Currently, 43 categories of adults are required to report to the police if they know or "reasonably suspect" a child is "has been the victim of child abuse or neglect." (Cal. Penal Code 11166(a).) There is an exception for clergy who gain knowledge of abuse during "penitential communication," sometimes referred to as "confession."  (Cal. Penal Code 11166(d).) Hill says "those in the clergy have been able to abuse and get away with it," because of the exception so his bill would erase it from the law. "This bill will require that everyone has to say something when they see it."

The categories of "mandatory reporters" under California law include teachers, daycare workers, police, firefighters, doctors, dentists, podiatrists, psychiatrists, psychologists, coaches, and clergy. (Cal. Penal Code 11165.7.) Clergy are the only persons who get any exception under the law – they do not have to report abuse if they learn about it in the course of "penitential communication."

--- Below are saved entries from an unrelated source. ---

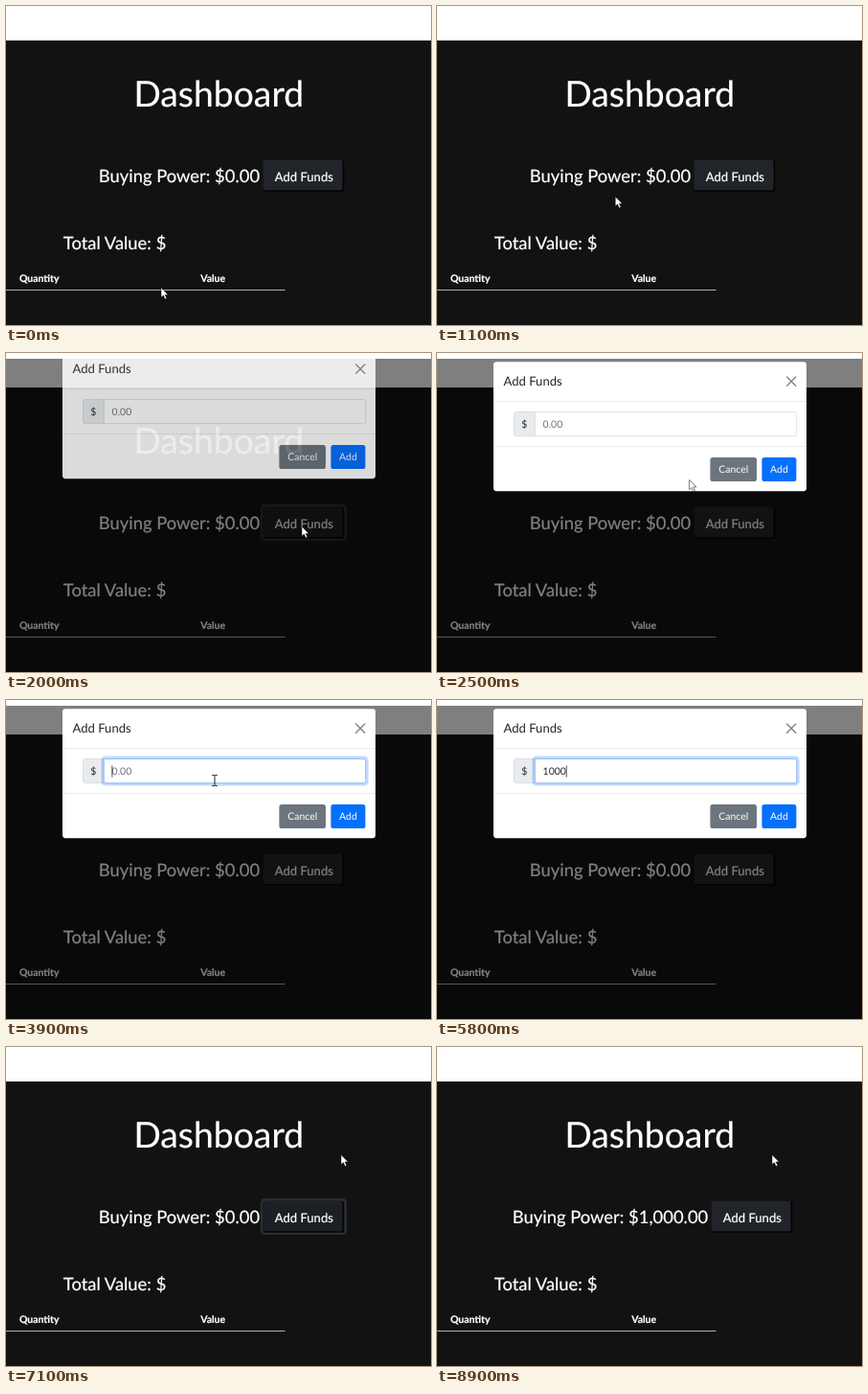
Recreate the animation shown at these times as an HTML page. Size 444x333 px, loop 9500 ms.

```html
<!DOCTYPE html>
<html lang="en">
<head>
<meta charset="utf-8">
<title>Dashboard</title>
<style>
html, body { margin: 0; width: 100%; height: 100%; overflow: hidden; background: #121212; }
svg { display: block; width: 444px; height: 333px; font-family: Lato, sans-serif; text-rendering: geometricPrecision; }
.page { fill: #fff; }
.page text { stroke: #fff; stroke-width: .22px; }
.h { font-size: 18.4px; }
.b { font-size: 10.46px; }
.t { font-size: 13.08px; }
.mid { text-anchor: middle; }
.bold { font-weight: 700; }
.ink { fill: #212529; }
</style>
</head>
<body>
<svg viewBox="0 0 444 333">
  <defs><clipPath id="view"><rect y="6" width="444" height="327"/></clipPath></defs>
  <rect width="444" height="333" fill="#121212"/>
  <rect width="444" height="36" fill="#fff"/>
  <g class="page">
    <text class="mid" x="222.3" y="105" font-size="37.3">Dashboard</text>
    <text class="h" id="power" y="183.9"></text>
    <g id="fund">
      <rect id="fundRing" x="266" y="158" width="90" height="38" rx="4.5" fill="#424649" fill-opacity=".55"/>
      <rect x="268.5" y="160.8" width="84.8" height="33" rx="2" fill="#040405"/>
      <rect id="fundFace" x="268.5" y="160.8" width="83" height="31.4" rx="1.6"/>
      <text class="t mid" x="311.3" y="182.8">Add Funds</text>
    </g>
    <text class="h" x="59.8" y="254.2">Total Value: $</text>
    <g class="b bold">
      <text x="13.9" y="287.5">Quantity</text>
      <text x="203.2" y="287.5">Value</text>
    </g>
    <rect y="296" width="291.5" height="1" fill="#b0b0b0"/>
  </g>
  <g clip-path="url(#view)">
    <rect id="shade" y="6" width="444" height="327"/>
    <g id="modal">
      <rect x="59" y="9.2" width="327" height="135" rx="3.1" fill="#fff"/>
      <path d="M59 50.6H386M59 97.6H386" stroke="#dee2e6" stroke-width=".7"/>
      <text class="t ink" x="69.5" y="34.4">Add Funds</text>
      <path d="M365.6 25l9.2 9.2m0-9.2l-9.2 9.2" stroke="#000" stroke-opacity=".5" stroke-width="1.3" stroke-linecap="round"/>
      <path d="M102.3 61.5H82.9a2.4 2.4 0 0 0-2.4 2.4V84.3a2.4 2.4 0 0 0 2.4 2.4H102.3z" fill="#e9ecef" stroke="#ced4da" stroke-width=".7"/>
      <text class="b ink mid" x="91.3" y="77.9">$</text>
      <path d="M102.3 61.5H373.3a2.4 2.4 0 0 1 2.4 2.4V84.3a2.4 2.4 0 0 1-2.4 2.4H102.3z" fill="#fff" stroke="#ced4da" stroke-width=".7"/>
      <g id="fieldRing" fill="none">
        <rect x="100.7" y="59.9" width="276.6" height="28.4" rx="3" stroke="#0d6efd" stroke-opacity=".25" stroke-width="2.6"/>
        <rect x="102.3" y="61.5" width="273.4" height="25.2" rx="1.6" stroke="#86b7fe" stroke-width=".8"/>
      </g>
      <text class="b" id="value" x="110.6" y="77.9"></text>
      <rect id="caret" y="68.4" width=".8" height="12.2" class="ink"/>
      <rect x="285.4" y="109" width="48.6" height="25" rx="2.6" fill="#6c757d"/>
      <rect id="addRing" x="336.8" y="106.4" width="41.2" height="30.2" rx="5" fill="#3184fd" fill-opacity=".5"/>
      <rect id="addFace" x="339.4" y="109" width="36" height="25" rx="2.6"/>
      <g class="b mid" fill="#fff">
        <text x="309.7" y="125.3">Cancel</text>
        <text x="357.4" y="125.3">Add</text>
      </g>
    </g>
  </g>
  <path id="arrow" d="M0 0V10.2L2.4 8.1L4.1 12L5.9 11.2L4.2 7.4H7.4z" fill="#fff" stroke="#000" stroke-width=".5"/>
  <path id="beam" d="M-2.8-5.6H-.6L0-5L.6-5.6H2.8M0-5V5M-2.8 5.6H-.6L0 5L.6 5.6H2.8" fill="none" stroke="#222"/>
  <g id="hand" stroke="#000">
    <path d="M-1.1 .9Q-1.1 0 0 0T1.1 .9V4.6Q2.7 4 3.2 5.2Q4.7 4.6 5.2 5.9Q6.9 5.5 6.9 7.2V9.6Q6.9 11.4 5.8 13.4H-.4L-3.5 9Q-4.4 7.6-3.3 7T-1.1 8.2z" fill="#fff" stroke-width=".8"/>
    <path d="M1.3 9V11.4M3.2 9V11.4M5 9V11.4" stroke-width=".5"/>
  </g>
</svg>
<script>
const LOOP = 9500, STEP = 100, SLIDE = 32.7, FADE = 150, BLINK = 530;
const el = {};
document.querySelectorAll('svg [id]').forEach(n => el[n.id] = n);

const ramp = (t, start, length = FADE) => Math.min(1, Math.max(0, (t - start) / length));
const within = (t, a, b) => t >= a && t < b;
const set = (node, name, v) => node.setAttribute(name, v);
const fade = (node, v) => set(node, 'opacity', v);

// cubic-bezier(0, 0, .58, 1)
function easeOut(p) {
  let lo = 0, hi = 1;
  for (let i = 0; i < 24; i++) {
    const s = (lo + hi) / 2;
    if (1.74 * (1 - s) * s * s + s ** 3 < p) lo = s; else hi = s;
  }
  return 3 * (1 - lo) * lo * lo + lo ** 3;
}

// Pointer stops: time, x, y
const stops = [[0, 162, 294], [1000, 172, 201], [1500, 309, 181], [2200, 309, 181],
  [2800, 218, 84], [5800, 218, 84], [6600, 350, 112.5], [LOOP, 350, 112.5]];

function pointer(t) {
  const i = stops.findIndex(s => s[0] > t);
  const [t0, x0, y0] = stops[i - 1], [t1, x1, y1] = stops[i];
  const p = (t - t0) / (t1 - t0), k = p * p * (3 - 2 * p);
  return [x0 + (x1 - x0) * k, y0 + (y1 - y0) * k];
}

// Field contents, from focus to submit
const edits = [[2760, ''], [4800, '1'], [5000, '10'], [5200, '100'], [5300, '1000'], [6700, '[object Object]']];

function drawField(t) {
  const [since, text] = edits.filter(e => e[0] <= t).pop() || edits[0];
  el.value.textContent = text || '0.00';
  set(el.value, 'fill', text ? '#212529' : '#6c757d');
  fade(el.fieldRing, ramp(t, 2750) - ramp(t, 6690));
  const lit = Math.floor((t - since) / BLINK) % 2 === 0;
  fade(el.caret, lit && within(t, 2800, 6700) ? 1 : 0);
  set(el.caret, 'x', 110.5 + text.length * 6.07);
}

function drawPointer(t) {
  const [x, y] = pointer(t);
  const open = within(t, 1800, 7000);
  const overFund = !open && x > 269 && x < 353 && y > 161 && y < 193;
  const overAdd = open && x > 339 && y > 109 && y < 134;
  const overField = within(t, 2200, 6700) && x > 102 && x < 376 && y > 61 && y < 87;
  const shape = overFund || overAdd ? 'hand' : overField ? 'beam' : 'arrow';
  for (const name of ['arrow', 'beam', 'hand']) {
    fade(el[name], name === shape && !within(t, 5100, 5900) ? 1 : 0);
    set(el[name], 'transform', `translate(${x} ${y})`);
  }
  set(el.fundFace, 'fill', overFund || within(t, 1700, 2300) || within(t, 7000, 7500) ? '#1c1f23' : '#212529');
  set(el.addFace, 'fill', overAdd ? '#0b5ed7' : '#0470fe');
}

function draw(t) {
  const paid = t >= 7500;
  el.power.textContent = 'Buying Power: $' + (paid ? '1,000.00' : '0.00');
  set(el.power, 'x', paid ? 78.8 : 96.8);
  set(el.fund, 'transform', `translate(${paid ? 18 : 0} 0)`);
  fade(el.fundRing, paid ? 0 : ramp(t, 1620) - ramp(t, 2150) + ramp(t, 6950));

  fade(el.shade, .5 * (ramp(t, 1715) - ramp(t, 6928)));
  fade(el.modal, ramp(t, 1872) - ramp(t, 6778));
  const drop = easeOut(ramp(t, 1872, 300)) - easeOut(ramp(t, 6778, 300));
  set(el.modal, 'transform', `translate(0 ${-SLIDE * (1 - drop)})`);
  fade(el.addRing, ramp(t, 6600));

  drawField(t);
  drawPointer(t);
}

const begin = performance.now();
function tick() {
  const t = (performance.now() - begin) % LOOP;
  draw(Math.floor(t / STEP) * STEP);
  requestAnimationFrame(tick);
}
tick();
</script>
</body>
</html>
```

Hill says the exception is really a loophole because "penitential communication" can mean any conversation with a member of the clergy. "Any communication can be conceived as a penitential communication, if it is in an office or anyplace, as long as there's an understanding there it's privileged, it does not have to be reported," said Hill.

The law defines a "penitential communication" as "a communication, intended to be in confidence, including, but not limited to, a sacramental confession, made to a clergy member who…has a duty to keep those communications secret." (Cal. Penal Code 11166(d).) Essentially, anytime a person tells a secret to a priest, even if it is a secret revealing child abuse, the priest need not report it.

"They've exploited a well-intentioned law to make it into their personal way of avoiding being truthful," says Dan McNevin, area leader of the Survivor's Network for those Abused by Priests. He says any time a priest discusses his own sexual abuse with another priest, there is no reporting requirement. "It's just another way they keep up this society of secrecy where they protect each other."

McNevein says he's heard stories of priests who told other priests about their abusive actions but were never reported to police. "Knowing what we know now about the church, it's clear they cannot be trusted," he says. "To eliminate any loophole, I think, is the best protection for children."

Hill say 10 other states including Connecticut and Texas have already eliminated the "penitential communication" exception for abuse reporting.

Still, he's already been put on notice that the church is going to fight his law with six lobbying firms and virtually unlimited funds. "We know we're in for a fight," says Hill. "But we're ready. And we're on the right side of the issue."

The California Catholic Conference sent us this statement, "Clergy are already mandatory reporters.  We support that and would do nothing to change it.  Inserting government into the Confessional does nothing to protect children and everything to erode the fundamental constitutional rights and liberties we enjoy as Americans.  It's also why courts here and around the world respect the special nature of spiritual counseling."

View CBS News In
CBS News App Open
Chrome Safari Continue
Be the first to know
Get browser notifications for breaking news, live events, and exclusive reporting.